Show Summary Details

Page of

Printed from Oxford Classical Dictionary. Under the terms of the licence agreement, an individual user may print out a single article for personal use (for details see Privacy Policy and Legal Notice).

date: 27 November 2022

Dionysius (2) IIlocked

, tyrant of Syracuse, 367–357 bce

Dionysius (2) IIlocked

, tyrant of Syracuse, 367–357 bce
  • Brian M. Caven


Dionysius (2) II, tyrant of *Syracuse (367–357 bce); born c. 396, eldest son of *Dionysius (1) I and Doris; married half-sister Sophrosyne. Unwarlike and short-sighted, he was estranged from his father, who is said (perhaps falsely) to have excluded him from public life and encouraged his debauchery. Inheriting an empire ‘secured with bonds of adamant’, he ruled successfully for ten years; making peace with *Carthage (Halycus frontier), assisting Sparta (365), resisting the *Lucanians, combating piracy in the Adriatic, and restoring *Rhegium (mod. Reggio), renaming it Phoebia (honouring his suppositious father, *Apollo). Encouraged by *Dion and *Plato (1) himself, he conceived a passion for philosophy, which split his court between the ‘reformers’ and the ‘old guard’, led by the historian *Philistus, and led to a rupture with Dion and eventually (360) with Plato. During his absence in Italy (357), Dion liberated Syracuse and dissolved his empire.


  • Greek History and Historiography

You do not currently have access to this article

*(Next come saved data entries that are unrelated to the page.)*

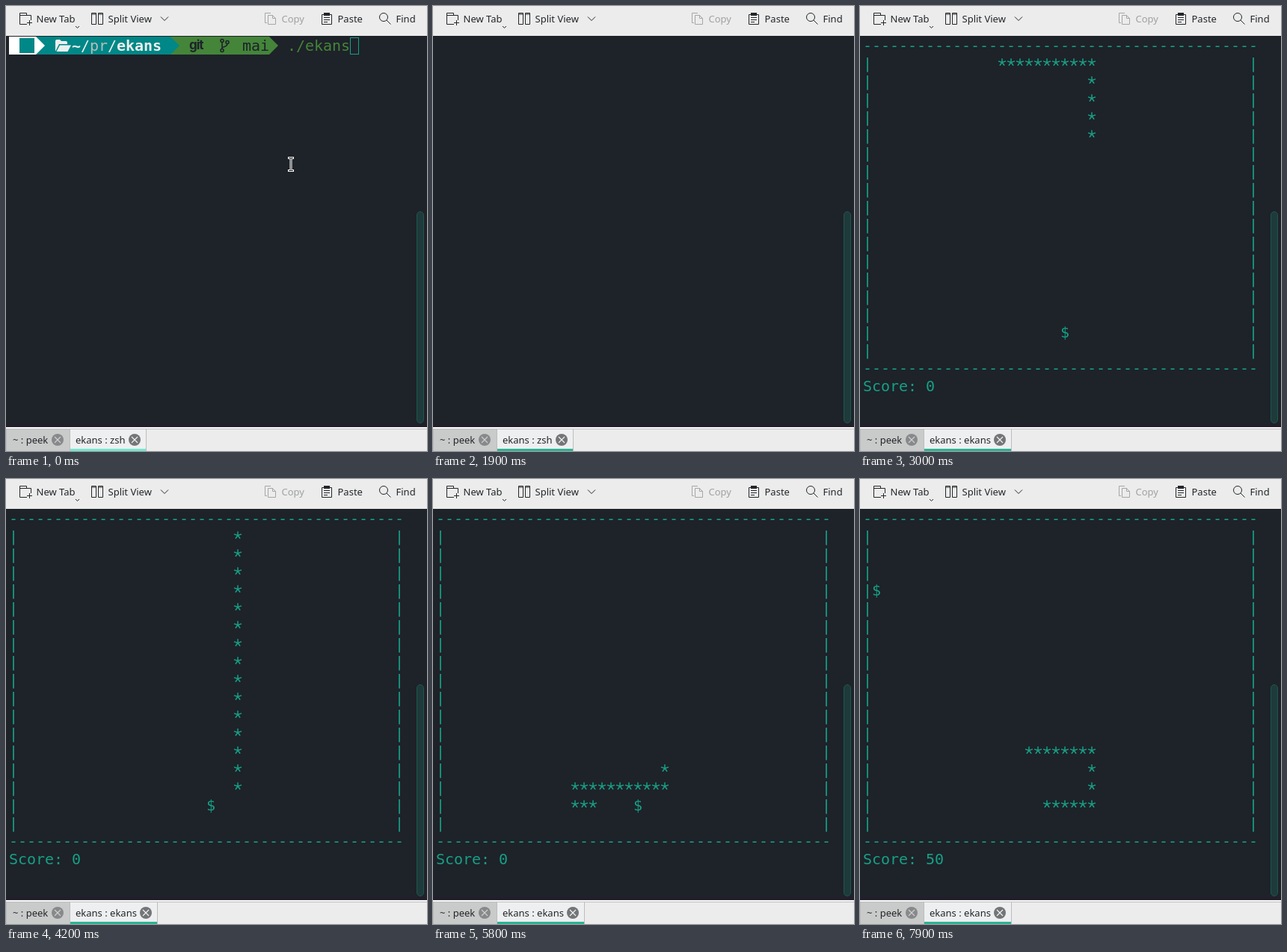
An HTML page for the animation above (8000 ms loop, 563 px wide and 596 px high).

```html
<!DOCTYPE html>
<html lang="en">
<head>
<meta charset="utf-8">
<title>Terminal snake</title>
<style>
  html, body { margin: 0; width: 100%; height: 100%; overflow: hidden; background: #1e2229; }
  svg { display: block; width: 563px; height: 596px; }
  text { white-space: pre; }
  .ui { font: 13px "Noto Sans", sans-serif; fill: #232629; }
  .mono { font: 20px "DejaVu Sans Mono", monospace; letter-spacing: -0.041px; fill: #16a085; }
  .bold { font-weight: bold; fill: #eee; }
  .icon { fill: none; stroke: #232629; }
</style>
</head>
<body>
<svg viewBox="0 0 563 596">
  <rect width="563" height="596" fill="#1e2229"/>

  <!-- toolbar -->
  <rect width="563" height="40" fill="#ececec"/>
  <g class="icon">
    <path d="M28 24.5H18.5V9.5H27.5V12.5H33.5V19M18 12.5H28M31.5 19V26M28 22.5H35"/>
    <path d="M93 27L95.5 29.5L98 27"/>
    <path d="M114.5 9.5h6v15h-6zM123.5 9.5h6v15h-6zM114 11h7M123 11h7"/>
    <path d="M207 14.5L212 19.5L217 14.5"/>
    <path d="M349 22.5H346.5V9.5H354M350.5 12.5H356.5L360.5 16.5V24.5H350.5zM356.5 12.5V16.5H360.5" stroke="#a5a6a7"/>
    <path d="M425 11.5H422.5V24.5H435.5V11.5H433M425 15.5H433M425 18.5H433M425 21.5H430"/>
    <path d="M425 9h8v4h-8z" fill="#232629" stroke="none"/>
    <circle cx="505" cy="15" r="5.5"/>
    <path d="M509 19L514.5 24.5"/>
  </g>
  <g class="ui">
    <text x="40.5" y="22">New Tab</text>
    <text x="136.5" y="22">Split View</text>
    <text x="368.5" y="22" fill="#a0a1a2" style="fill:#a0a1a2">Copy</text>
    <text x="443.5" y="22">Paste</text>
    <text x="521.5" y="22">Find</text>
  </g>

  <!-- shell prompt -->
  <g id="prompt" class="mono">
    <path d="M220 41H352L364 53L352 65H220z" fill="#44853a"/>
    <path d="M40 41H220L232 53L220 65H40z" fill="#008787"/>
    <path d="M4 41H40L52 53L40 65H4z" fill="#fff"/>
    <rect x="18" y="43" width="20" height="20" fill="#008787"/>
    <path d="M66 60V47Q66 45 68 45H72L74 47H80Q82 47 82 49V51H71L66.5 60zM67.5 61L72 52.5H87L82.5 61z" fill="#eee"/>
    <text x="88" y="60" class="bold">~</text>
    <text x="100" y="60" style="fill:#eee">/</text>
    <text x="112" y="60" style="fill:#bcbcbc">pr</text>
    <text x="136" y="60" style="fill:#eee">/</text>
    <text x="148" y="60" class="bold">ekans</text>
    <text x="245" y="58" style="font:bold 17px Inter,sans-serif;letter-spacing:-1px;fill:#1e2229">git</text>
    <g fill="none" stroke="#1e2229" stroke-width="1.6">
      <circle cx="289" cy="46.5" r="2"/>
      <circle cx="289" cy="59.5" r="2"/>
      <circle cx="296" cy="48.5" r="2"/>
      <path d="M289 48.5V57.5M296 50.5Q296 54 289 55.5"/>
    </g>
    <text x="316" y="60" style="fill:#1e2229">mai</text>
    <text x="376" y="60" style="fill:#44853a">./ekans</text>
  </g>
  <rect id="cursor" width="11" height="22" stroke="#16a085"/>

  <g id="game" class="mono">
    <g id="walls"></g>
    <path id="snake" fill="none" stroke="#16a085" stroke-width="1.5"/>
    <text id="food">$</text>
    <text id="score" x="4" y="516"></text>
  </g>

  <g id="pointer" fill="none">
    <path d="M377 203.5H385M377 220.5H385M381 203V221" stroke="#fff" stroke-width="3"/>
    <path d="M378 203.5H384M378 220.5H384M381 203V221" stroke="#1e2229"/>
  </g>

  <rect x="549.5" y="275.5" width="9" height="283" rx="4.5" fill="#1f3a3b" stroke="#1d564f"/>

  <!-- tab bar -->
  <rect y="560" width="563" height="4" fill="#221e2a"/>
  <rect y="564" width="563" height="32" fill="#ececec"/>
  <rect y="564" width="563" height="2" fill="#fafafa"/>
  <path d="M0 566.5H563" stroke="#bcbdbe"/>
  <rect x="1" y="567" width="84" height="29" fill="#c9caca"/>
  <path d="M.5 567V596" stroke="#bcbdbe"/>
  <rect id="tab" x="85.5" y="566.5" height="34" fill="#eeeff0" stroke="#bcbdbe"/>
  <rect id="line" x="86" y="593" height="3"/>
  <g class="ui">
    <text x="9" y="586">~ : peek</text>
    <text id="title" x="93" y="586"></text>
  </g>
  <g>
    <circle cx="69" cy="581" r="8" fill="#87898a"/>
    <path d="M65 577l8 8M73 577l-8 8" stroke="#d0d1d1" stroke-width="1.1"/>
  </g>
  <g id="close">
    <circle cy="581" r="8" fill="#737577"/>
    <path d="M-4 577l8 8M4 577l-8 8" stroke="#f4f5f5" stroke-width="1.1"/>
  </g>
</svg>
<script>
const LOOP = 8000, TICK = 100, START = 2100;
const PAUSES = [2700, 3200, 3800, 4400, 5000, 5600, 6200, 6900, 7500];
const CORNERS = [[7, 1], [25, 1], [25, 15], [15, 15], [15, 16], [25, 16], [25, 13], [18, 13]];
const FIRST_HEAD = 14, EAT = 50;

const $ = id => document.getElementById(id);
const set = (id, attrs) => {
  for (const k in attrs) $(id).setAttribute(k, attrs[k]);
};
const show = (id, on) => set(id, { visibility: on ? "visible" : "hidden" });
const colX = c => 4 + 12 * c;
const baseY = r => 60 + 24 * r;

// every cell the snake visits, in order
const trail = [CORNERS[0]];
for (const [cx, cy] of CORNERS.slice(1)) {
  let [x, y] = trail[trail.length - 1];
  while (x !== cx || y !== cy) {
    x += Math.sign(cx - x);
    y += Math.sign(cy - y);
    trail.push([x, y]);
  }
}

let arms = "";
for (let k = 0; k < 5; k++) {
  const a = k * Math.PI * 0.4;
  const dx = (5.3 * Math.sin(a)).toFixed(2), dy = (-5.3 * Math.cos(a)).toFixed(2);
  arms += `l${dx} ${dy}m${-dx} ${-dy}`;
}
const star = ([c, r]) => `M${colX(c) + 6} ${baseY(r) - 8.5}${arms}`;

const glyphs = (c, r, s) => `<text x="${colX(c)}" y="${baseY(r)}">${s}</text>`;
let walls = glyphs(0, 0, "-".repeat(44)) + glyphs(0, 18, "-".repeat(44));
for (let r = 1; r < 18; r++) walls += glyphs(0, r, "|") + glyphs(43, r, "|");
$("walls").innerHTML = walls;

function drawShell(t) {
  show("prompt", t < 1800);
  show("cursor", t < 1900);
  const [c, r] = t < 1700 ? [38, 0] : t < 1800 ? [0, 1] : [0, 0];
  set("cursor", { x: colX(c) + 0.5, y: baseY(r) - 17.5, fill: t < 700 ? "none" : "#16a085" });
  show("pointer", t < 1200);
  set("pointer", { transform: t < 1100 ? "" : "translate(4 10)" });
}

function drawGame(t) {
  const on = t >= START;
  show("game", on);
  if (!on) return;
  const steps = (t - START) / TICK - PAUSES.filter(p => p <= t).length;
  const head = FIRST_HEAD + steps;
  const fed = head >= EAT;
  const body = trail.slice(head - (fed ? 15 : 14), head + 1);
  set("snake", { d: body.map(star).join("") });
  const [c, r] = fed ? [1, 4] : [22, 16];
  set("food", { x: colX(c), y: baseY(r) });
  $("score").textContent = "Score: " + (fed ? 50 : 0);
}

function drawTab(t) {
  const playing = t >= START;
  const right = playing ? 202 : 187;
  $("title").textContent = playing ? "ekans : ekans" : "ekans : zsh";
  set("tab", { width: right - 85 });
  set("line", { width: right - 86, fill: t < 700 ? "#74e8d1" : "#2ab594" });
  set("close", { transform: `translate(${right - 15} 0)` });
}

function draw(ms) {
  const t = Math.floor((ms % LOOP) / TICK) * TICK;
  drawShell(t);
  drawGame(t);
  drawTab(t);
}

const t0 = performance.now();
function frame() {
  draw(performance.now() - t0);
  requestAnimationFrame(frame);
}
frame();
</script>
</body>
</html>
```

Please login to access the full content.


Access to the full content requires a subscription